____ Material provided

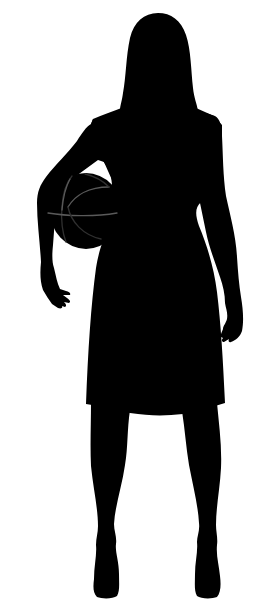
<!DOCTYPE html>
<html lang="en">
<head>
<meta charset="utf-8">
<title>Woman with basketball silhouette</title>
<style>
:root { --paper: #fff; --ink: #000; --seam: #5a5a5a; --seam-dim: #303030; }
html, body { margin: 0; background: var(--paper); }
body { width: 279px; height: 600px; overflow: hidden; }
svg { display: block; }
.figure, .ball { fill: var(--ink); }
.seams { fill: none; stroke: var(--seam); stroke-width: 1.3; stroke-linecap: round; }
.seams .dim { stroke: var(--seam-dim); }
</style>
</head>
<body>
<svg width="279" height="600" viewBox="0 0 279 600" role="img" aria-label="Silhouette of a standing woman holding a basketball at her side">
  <g class="figure">
    <path id="hair" d="M158 13C144 13 134 22 130 38C126 56 126 78 123 93C122 101 120 106 120 110L160 124L198 111C197 104 194 98 193 88C191 70 191 50 186 35C181 20 171 13 158 13Z"/>
    <path id="dress" d="M124 107C114 111 102 115 93 119L91 124L101 158L110 171C114 190 113 212 108 228C103 240 99 250 96 268C91 305 88 350 86 404C98 406 112 410 130 413C150 416 165 416 183 414C198 411 212 407 225 403C223 360 221 325 217 292C214 268 207 245 199 226C195 214 195 208 201 202L222 168L222 125L214 116L196 108Z"/>
    <path id="arm-with-ball" d="M93 119L91 124C86 127 82 133 77 141C67 154 55 165 46 177C40 185 37 192 37 203C37 222 40 243 41 262C40 272 40 281 43 290C46 295 49 300 52 304L58 308C61 309 63 308 62 306L65 307C67 306 66 304 64 302L69 303C71 302 70 300 67 298L63 295L70 295C71 293 69 292 66 291L60 289C57 283 56 276 54 268C52 262 52 255 53 245L56 205L72 179L98 160L104 162L112 180L122 140Z"/>
    <path id="free-arm" d="M206 113L215 116C220 119 222 126 222 136C223 155 223 176 226 196C230 215 236 236 237 257C238 272 239 285 241 297C243 309 244 321 242 331C240 337 236 340 231 342C229 343 228 341 229 339L224 342C222 342 221 340 223 338L221 337C220 335 222 332 223 329C223 326 226 323 227 319C228 313 226 309 225 303C225 294 223 286 220 277C215 262 209 247 206 232L200 203L196 180Z"/>
    <path id="left-leg" d="M91 402C91 425 90 445 91 466C93 487 98 508 98 526C98 533 96 538 96 545C97 555 94 566 94 579C93 587 93 593 97 597C102 599 113 599 117 596C120 591 119 583 119 574C119 561 115 552 116 544C117 537 114 531 114 524C115 506 122 486 125 465C128 447 127 430 130 410Z"/>
    <path id="right-leg" d="M182 411C185 430 186 447 189 465C193 486 198 505 199 523C200 531 197 536 197 542C198 552 195 562 195 574C195 583 194 591 197 596C201 599 212 599 217 597C221 592 221 584 220 576C219 565 216 556 217 545C218 538 216 532 216 525C216 507 220 488 221 468C222 446 219 425 217 403Z"/>
  </g>
  <ellipse class="ball" cx="86" cy="211" rx="36" ry="38"/>
  <g class="seams">
    <path class="dim" d="M72 176C60 190 59 224 66 242"/>
    <path d="M70 179C65 188 63 198 62 210"/>
    <path d="M48 213C66 216 94 217 117 213"/>
    <path d="M68 207C75 195 89 187 109 187"/>
    <path class="dim" d="M85 174C94 176 103 181 109 187"/>
    <path class="dim" d="M68 207C71 222 83 235 101 239"/>
  </g>
</svg>
</body>
</html>
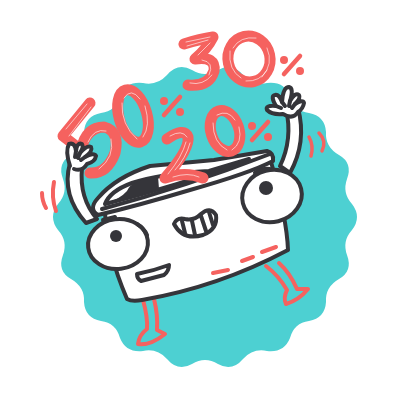
<!DOCTYPE html>
<html lang="en">
<head>
<meta charset="utf-8">
<title>Discount character</title>
<style>
:root { --teal: #4dd0d2; --coral: #f5625f; --ink: #35353a; --paper: #ffffff; }
html, body { margin: 0; background: var(--paper); overflow: hidden; }
svg { display: block; width: 401px; height: 400px; }
.badge { fill: var(--teal); }
path, line, ellipse { stroke-linecap: round; stroke-linejoin: round; }
.outline { fill: var(--paper); stroke: var(--ink); stroke-width: 4; }
.line { fill: none; stroke: var(--ink); stroke-width: 4; }
.ink { fill: var(--ink); }
.numeral { fill: none; stroke: var(--coral); stroke-width: 11; }
.scratch { fill: none; stroke: var(--paper); stroke-width: 0.8; opacity: 0.75; }
.percent { fill: var(--coral); stroke: var(--coral); stroke-width: 4.5; }
.percent circle { stroke: none; }
.accent { fill: none; stroke: var(--coral); stroke-width: 4; }
.leg { fill: var(--teal); stroke: var(--coral); stroke-width: 4; }
</style>
</head>
<body>
<svg viewBox="0 0 401 400" role="img" aria-label="Cheerful tin character throwing 50%, 30% and 20% discounts in the air">
  <defs>
    <g id="percent-sign" class="percent">
      <line x1="8" y1="-9" x2="-8" y2="9"/>
      <circle cx="-8" cy="-5" r="4"/>
      <circle cx="8" cy="6" r="4"/>
    </g>
  </defs>

  <path class="badge" transform="translate(205 217)" d="M147-13Q157 0 147 13Q137 24 142 38Q148 54 134 62Q120 70 121 85Q120 101 104 104Q89 106 85 121Q79 136 62 134Q48 131 38 142Q27 155 13 147Q0 139-13 147Q-27 155-38 142Q-48 131-62 134Q-79 136-85 121Q-89 106-104 104Q-120 101-121 85Q-120 70-134 62Q-148 54-142 38Q-137 24-147 13Q-157 0-147-13Q-137-24-142-38Q-148-54-134-62Q-120-70-121-85Q-120-101-104-104Q-89-106-85-121Q-79-136-62-134Q-48-131-38-142Q-27-155-13-147Q0-139 13-147Q27-155 38-142Q48-131 62-134Q79-136 85-121Q89-106 104-104Q120-101 121-85Q120-70 134-62Q148-54 142-38Q137-24 147-13Z"/>

  <g id="legs" class="leg">
    <path d="M143 300Q148 318 147 329Q139 335 138 344Q150 346 165 334L157 330Q158 315 154 299"/>
    <path d="M266 266Q279 276 287 290Q283 298 286 304Q299 300 308 289L297 289Q290 273 279 263"/>
  </g>

  <g id="motion-marks" class="accent">
    <path d="M42 193Q42 201 46 208M54 182Q51 197 56 211"/>
    <path d="M309 137Q314 146 311 156M319 133Q327 141 322 151" stroke-width="3.5"/>
  </g>

  <g id="fifty">
    <path class="numeral" d="M90 103L63 136L81 150Q86 127 104 127Q120 131 115 153Q107 174 90 173"/>
    <ellipse class="numeral" cx="133" cy="116" rx="14" ry="27" transform="rotate(-16 133 116)"/>
    <path class="scratch" d="M87 104L66 129M91 107L69 136M88 142Q94 128 106 131M111 139Q115 157 99 169M122 103Q121 125 137 139M145 106Q151 126 143 137M124 98Q131 87 140 99"/>
    <use href="#percent-sign" transform="translate(172 106)"/>
  </g>

  <g id="thirty">
    <path class="numeral" d="M184 44Q200 39 213 37Q207 49 195 59Q216 56 214 71Q209 87 188 85"/>
    <ellipse class="numeral" cx="249" cy="59" rx="21" ry="23" transform="rotate(-12 249 59)"/>
    <path class="scratch" d="M186 42L210 37M187 46L208 40M198 55L210 43M202 60Q215 62 209 75M190 83Q203 86 212 75M230 51Q228 70 241 78M233 48Q240 36 256 38M267 48Q274 64 262 77M246 81Q260 82 267 70"/>
    <use href="#percent-sign" transform="translate(292 65)"/>
  </g>

  <g id="arms">
    <path class="outline" d="M70 163Q61 195 86 223L97 219Q79 198 82 168Z"/>
    <path class="outline" d="M70 166Q65 151 69 144Q75 142 76 151Q77 142 82 144Q84 147 80 153Q87 145 91 147Q93 151 85 157Q94 152 96 156Q95 162 87 164Q82 172 74 169" stroke-width="3.5"/>
    <path class="line" d="M76 151L75 157M80 153L78 158M85 157L81 160" stroke-width="3"/>
    <path class="outline" d="M286 109Q293 139 280 166L290 173Q307 142 298 108Z"/>
    <path class="outline" d="M283 114Q272 115 267 110Q265 105 276 106Q270 96 275 95Q279 94 282 102Q283 87 289 87Q294 88 290 101Q295 92 299 95Q301 98 295 104Q303 99 304 103Q303 109 298 112Q293 120 283 114" stroke-width="3.5"/>
    <path class="line" d="M276 106L281 108M282 102L285 106M290 101L289 106M295 104L292 108" stroke-width="3"/>
  </g>

  <g id="tin">
    <path class="outline" d="M105 211Q106 250 127 299Q132 302 142 300Q218 287 288 250Q287 219 270 158Z"/>
    <path class="outline" d="M98 215Q88 209 98 198Q116 177 150 166L214 160L267 151Q274 153 273 161Q250 173 190 190Q140 205 98 215Z"/>
    <path class="outline" d="M105 204Q110 191 132 183Q158 174 209 171L249 159Q178 186 105 204Z" stroke-width="3.5"/>
    <path class="ink" d="M106 203Q120 199 127 191Q131 180 158 176L159 189Q132 198 106 203Z"/>
    <path class="line" d="M102 209Q185 187 270 154" stroke-width="3.5"/>
  </g>

  <g id="twenty">
    <path class="numeral" d="M167 139Q184 127 188 137Q190 149 165 178Q185 171 203 178"/>
    <ellipse class="numeral" cx="225" cy="131" rx="14" ry="21" transform="rotate(-18 225 131)"/>
    <path class="scratch" d="M170 136Q182 129 187 137M186 142Q182 157 168 174M190 143Q186 158 175 170M173 177Q188 172 199 177M213 123Q213 143 227 150M217 115Q228 109 235 120M239 127Q243 143 232 150"/>
    <use href="#percent-sign" transform="translate(260 131)"/>
  </g>

  <g id="face">
    <ellipse class="outline" cx="118" cy="244" rx="30" ry="25" transform="rotate(-7 118 244)"/>
    <circle class="ink" cx="116" cy="236" r="6"/>
    <path class="line" d="M103 220L115 217M137 224Q144 228 147 235"/>
    <ellipse class="outline" cx="272" cy="196" rx="30" ry="26" transform="rotate(-14 272 196)"/>
    <circle class="ink" cx="266" cy="188" r="7"/>
    <path class="line" d="M255 173Q262 168 270 169"/>
    <path class="outline" d="M174 224Q177 217 185 219Q194 221 201 214Q210 206 216 215Q218 229 203 235Q183 241 174 224Z"/>
    <path class="line" d="M182 221L185 233M192 221L195 235M201 216L206 231M209 212L213 225" stroke-width="3"/>
  </g>

  <g id="tin-details">
    <path class="outline" d="M137 274Q153 271 169 265Q169 271 164 275L141 281Q137 279 137 274Z" stroke-width="3.5"/>
    <path class="accent" d="M213 273L228 270M242 261L253 257M262 252L276 247"/>
  </g>
</svg>
</body>
</html>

________

Identify all lines in the records above with the word "ellipse".

Output of the exercise:
  <ellipse class="ball" cx="86" cy="211" rx="36" ry="38"/>
path, line, ellipse { stroke-linecap: round; stroke-linejoin: round; }
    <ellipse class="numeral" cx="133" cy="116" rx="14" ry="27" transform="rotate(-16 133 116)"/>
    <ellipse class="numeral" cx="249" cy="59" rx="21" ry="23" transform="rotate(-12 249 59)"/>
    <ellipse class="numeral" cx="225" cy="131" rx="14" ry="21" transform="rotate(-18 225 131)"/>
    <ellipse class="outline" cx="118" cy="244" rx="30" ry="25" transform="rotate(-7 118 244)"/>
    <ellipse class="outline" cx="272" cy="196" rx="30" ry="26" transform="rotate(-14 272 196)"/>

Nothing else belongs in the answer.